One of the disadvantages of all-porcelain crowns is the fact that they require more reduction of tooth structure, even more than in the case of PFM crowns.

      • More Costly

As a rule, all-porcelain crowns tend to be more expansive than PFM crowns.

Porcelain-fused-to-metal Crowns

Porcelain-fused-to-metal crowns (PFM) are made of both porcelain and metal. A metal layer is placed on the tooth, then, a porcelain veneer is fused to the metal shell.

PFM Crowns Advantages

    • Aesthetic Appeal.

PFM crowns provide you with a beautiful natural smile. Except for the dark line which can often be seen between the crown and the tooth, they look very similar to all-porcelain crowns.

    • Durability.

Cosmetic imperfection of PFM crowns is compensated by their strength and durability, which is achieved due to a metal component. Indeed, PFM crowns have a high level of success and with proper oral hygiene, brushing, flossing, and regular visits to your dentist’s office, they can last for many years.

    • Better Fit.

A metal structure provides a better fit than all-porcelain crowns.

    • Reasonable Price.

Usually, PFM crowns are cheaper than all-porcelain ones.

PFM Crowns Disadvantages

    • Dark Line on the Tooth.

Along with the strength and durability, the presence of a metal component means a dark line usually appears in the area where the crown meets the tooth. In the case of front teeth restoration, this can be a real problem. Moreover, if you have a gum recession, the dark line of metal could become even more visible.

    • More Tooth Trimming Is Needed.

In order to place new crown that is PFM, the dentist will have to remove a significant amount of tooth – more than with zirconia crowns. However, this is not always a concern. Consult your dentist to choose the right type of tooth crown restoration suitable for you.

Zirconia Crowns

Zirconia crowns are made from zirconium, a very strong material known for its durability.

Zirconia Crowns Advantages

        • Durabiltiy.

Zirconia crowns are extraordinarily strong and can withstand most chewing and biting activities. They are very resistant to high temperatures and, as a rule, don’t cause tooth hypersensitivity. Due to the fact that they are made of crystal, zirconium crowns are much stronger than porcelain and porcelain-fused-to-metal ones.

        • Appearance.

It is hard to differentiate a zirconia crown amongst natural teeth. In addition, zirconia crowns can be modified to suit the shape and size of teeth it will be placed alongside with.

        • Non-allergic.

Due to their biocompatible structure, zirconia crowns rarely provoke allergic reactions or body rejection.

        • Less Tooth Structure Has To Be Removed.

Less material is needed to provide a super strength with zirconia crowns. As a consequence, less amount of your original tooth needs to be removed to fit the crown properly.

Zirconia Crowns Disadvantages

        • It Is Hard To Notice a Decay Under the Crown.

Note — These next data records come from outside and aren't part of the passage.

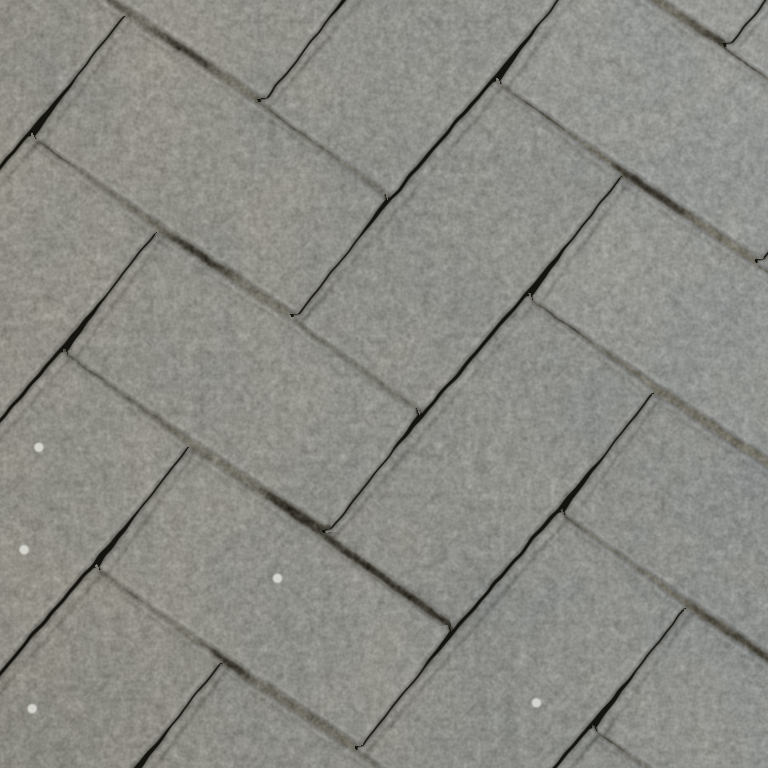
Write a Shadertoy shader that draws this texture.

```glsl
// Grey concrete pavers in a tilted herringbone bond, with dark uneven joints.

// Lattice steps, and the centre and half axes of the two pavers in each cell
const vec2 STEP_DOWN = vec2(0.0417, -0.2810);
const vec2 STEP_SIDE = vec2(0.6055, 0.0716);
const vec2 CENTRE_A = vec2(0.276, 0.781);
const vec2 CENTRE_B = vec2(0.599, 0.673);
const mat2 AXES_A = mat2(0.1720, -0.1146, -0.0573, -0.0794);
const mat2 AXES_B = mat2(0.0794, -0.0599, -0.1315, -0.1536);

// Edges and joints
const float LIP_A = 0.005;        // bevel added on the left of each paver
const float LIP_B = 0.011;
const float LIP_TOP = 0.005;
const float CORNER = 0.006;
const float MIN_JOINT = 0.0014;   // half width of the tightest joint
const float EDGE_WOBBLE = 0.0028;
const float BEVEL = 0.014;
const vec2 BARE_SPOT = vec2(0.52, 0.25);  // where the joint sand is washed out

// Colours and surface
const vec3 STONE = vec3(0.562, 0.562, 0.540);
const vec3 WARM = vec3(0.020, 0.004, -0.016);
const vec3 SAND = vec3(0.455, 0.445, 0.405);
const vec3 SOIL = vec3(0.215, 0.205, 0.175);
const vec3 SHADOW = vec3(0.075, 0.075, 0.060);
const vec3 CHIP = vec3(0.83, 0.83, 0.81);
const float TONE_SPREAD = 0.022;
const float CHIP_CELLS = 9.0;

vec2 hash2(vec2 c) {
    vec3 q = fract(c.xyx * vec3(0.1031, 0.1030, 0.0973));
    q += dot(q, q.yzx + 33.33);
    return fract((q.xx + q.yz) * q.zy);
}

float cornerSlope(vec2 cell, vec2 f, vec2 corner) {
    return dot(hash2(cell + corner) * 2.0 - 1.0, f - corner);
}

float gradientNoise(vec2 x) {
    vec2 c = floor(x), f = fract(x);
    vec2 w = f * f * f * (f * (f * 6.0 - 15.0) + 10.0);
    float low = mix(cornerSlope(c, f, vec2(0, 0)), cornerSlope(c, f, vec2(1, 0)), w.x);
    float high = mix(cornerSlope(c, f, vec2(0, 1)), cornerSlope(c, f, vec2(1, 1)), w.x);
    return mix(low, high, w.y);
}

// Signed distances to a paver's edges: left, right, top, bottom
vec4 edgeDistances(vec2 q, mat2 axes, float lip) {
    vec2 st = inverse(axes) * q;
    vec2 reach = abs(determinant(axes)) / vec2(length(axes[1]), length(axes[0]));
    return vec4(-st.x - 1.0, st.x - 1.0, -st.y - 1.0, st.y - 1.0) * reach.xxyy
         - vec4(lip, 0.0, LIP_TOP, 0.0);
}

float roundedDistance(vec4 e) {
    vec2 d = max(e.xz, e.yw) + CORNER;
    return length(max(d, 0.0)) + min(max(d.x, d.y), 0.0) - CORNER;
}

void mainImage(out vec4 fragColor, in vec2 fragCoord) {
    vec2 p = fragCoord / iResolution.y;
    float pixel = 1.0 / iResolution.y;
    vec2 wobble = vec2(gradientNoise(p * 38.0), gradientNoise(p * 38.0 + 71.0));
    vec2 q = p + EDGE_WOBBLE * wobble;

    // Two nearest pavers among the neighbouring lattice cells
    mat2 lattice = mat2(STEP_DOWN, STEP_SIDE);
    vec2 base = round(inverse(lattice) * (q - CENTRE_A));
    float nearest = 9.0, second = 9.0;
    vec4 edges = vec4(0.0);
    vec2 id = vec2(0.0);
    for (int i = 0; i < 18; i++) {
        bool isA = i < 9;
        vec2 cell = base + vec2(i % 3, (i / 3) % 3) - 1.0;
        vec2 local = q - lattice * cell - (isA ? CENTRE_A : CENTRE_B);
        vec4 e = edgeDistances(local, isA ? AXES_A : AXES_B, isA ? LIP_A : LIP_B);
        float d = roundedDistance(e);
        if (d < nearest) {
            second = nearest;
            nearest = d;
            edges = e;
            id = cell + (isA ? 20.0 : 57.0);
        } else {
            second = min(second, d);
        }
    }
    bool steepJoint = max(edges.x, edges.y) > max(edges.z, edges.w);
    float bare = smoothstep(0.26, 0.07, length(p - BARE_SPOT));
    float d = max(nearest, 0.5 * (nearest - second) + MIN_JOINT);
    d += steepJoint ? 0.0 : 0.0035 * bare;

    // Stone: tone per paver, cloudy stains and fine grain
    float cloud = gradientNoise(p * 7.0) + 0.6 * gradientNoise(p * 19.0 + 5.0);
    float grain = 0.07 * gradientNoise(p * 55.0) + 0.085 * gradientNoise(p * 120.0 + 9.0)
                + 0.07 * gradientNoise(p * 230.0 + 31.0);
    float tone = TONE_SPREAD * (hash2(id).x - 0.5) + 0.025 * cloud + grain
               + 0.025 * (p.x + p.y - 1.0);
    vec3 stone = STONE + tone + WARM * (0.5 - p.x + 0.5 * cloud);

    // Worn rims: shaded bevel fold on the left, softer one on top, pale lower rim
    float patchy = 0.7 + 0.8 * gradientNoise(p * 16.0 + 13.0);
    float fold = exp(-pow((edges.x + BEVEL) / 0.0032, 2.0));
    float topFold = exp(-pow((edges.z + 0.010) / 0.003, 2.0));
    float rim = exp(-pow((max(edges.y, edges.w) + 0.006) / 0.003, 2.0));
    stone += patchy * (0.035 * rim - 0.10 * fold - 0.05 * topFold);
    stone *= mix(0.82, 1.0, smoothstep(0.0, -0.006, d));

    // Sparse pale chips, mostly at the lower left
    vec2 chipCell = floor(p * CHIP_CELLS);
    vec2 spot = 0.2 + 0.6 * hash2(chipCell + 3.0);
    float chipDistance = length(fract(p * CHIP_CELLS) - spot) / CHIP_CELLS;
    float chance = 0.22 * smoothstep(1.1, 0.2, p.x + p.y);
    float hasChip = step(hash2(chipCell + 41.0).x, chance);
    stone = mix(stone, CHIP, hasChip * smoothstep(0.008, 0.004, chipDistance));

    // Joints: steep ones are open and dark, the others hold patchy sand
    float washed = max(bare, smoothstep(-0.1, 0.3, gradientNoise(p * 9.0 + 23.0)));
    float depth = smoothstep(0.0, 0.004, d);
    vec3 sandy = mix(SAND, SOIL, washed * mix(0.45, 1.0, depth)) + 1.3 * grain;
    vec3 joint = steepJoint ? mix(SOIL, SHADOW, smoothstep(0.0, 0.0015, d)) : sandy;

    float soft = max(pixel, 0.0013);
    fragColor = vec4(mix(stone, joint, smoothstep(-soft, soft, d)), 1.0);
}
```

Although a zirconia crown is very durable, there can be tooth decay underneath, and the only possible way to distinguish it is to remove the crown. This can make oral health more of a challenge with zirconia crowns.

        • Too Tough.

The extra strength of zirconia crowns can actually have an abrasive effect. They may negatively impact the tooth root and other neighboring teeth.

        • Reasonable Price.

Usually, zirconia crowns cost less than all-porcelain and almost the same as metal-porcelain crowns. Taking into account all the benefits they provide, zirconia crowns are very cost-effective.

Takeaways

I​​n addition to these three common crown types, there are also all-resin crowns, stainless steel crowns, and gold crowns. Because there are so many options for temporary crowns and permanent crowns, it can be difficult to suggest which type of crown is best for a damaged tooth without a visit to the dentist and considerations about your specific situation.

The decision depends on your budget, your dental insurance policy and the type of dental problem you have. All-porcelain crowns have the best cosmetic appeal, but are less durable and the most expensive. They may be a good option for those patients who want to restore their front teeth, but for more complex dental care concerns, porcelain-fused-to-metal or zirconia crowns may be a better choice — especially for molars’ restoration.

Consult your dentist to choose the best treatment suitable for you.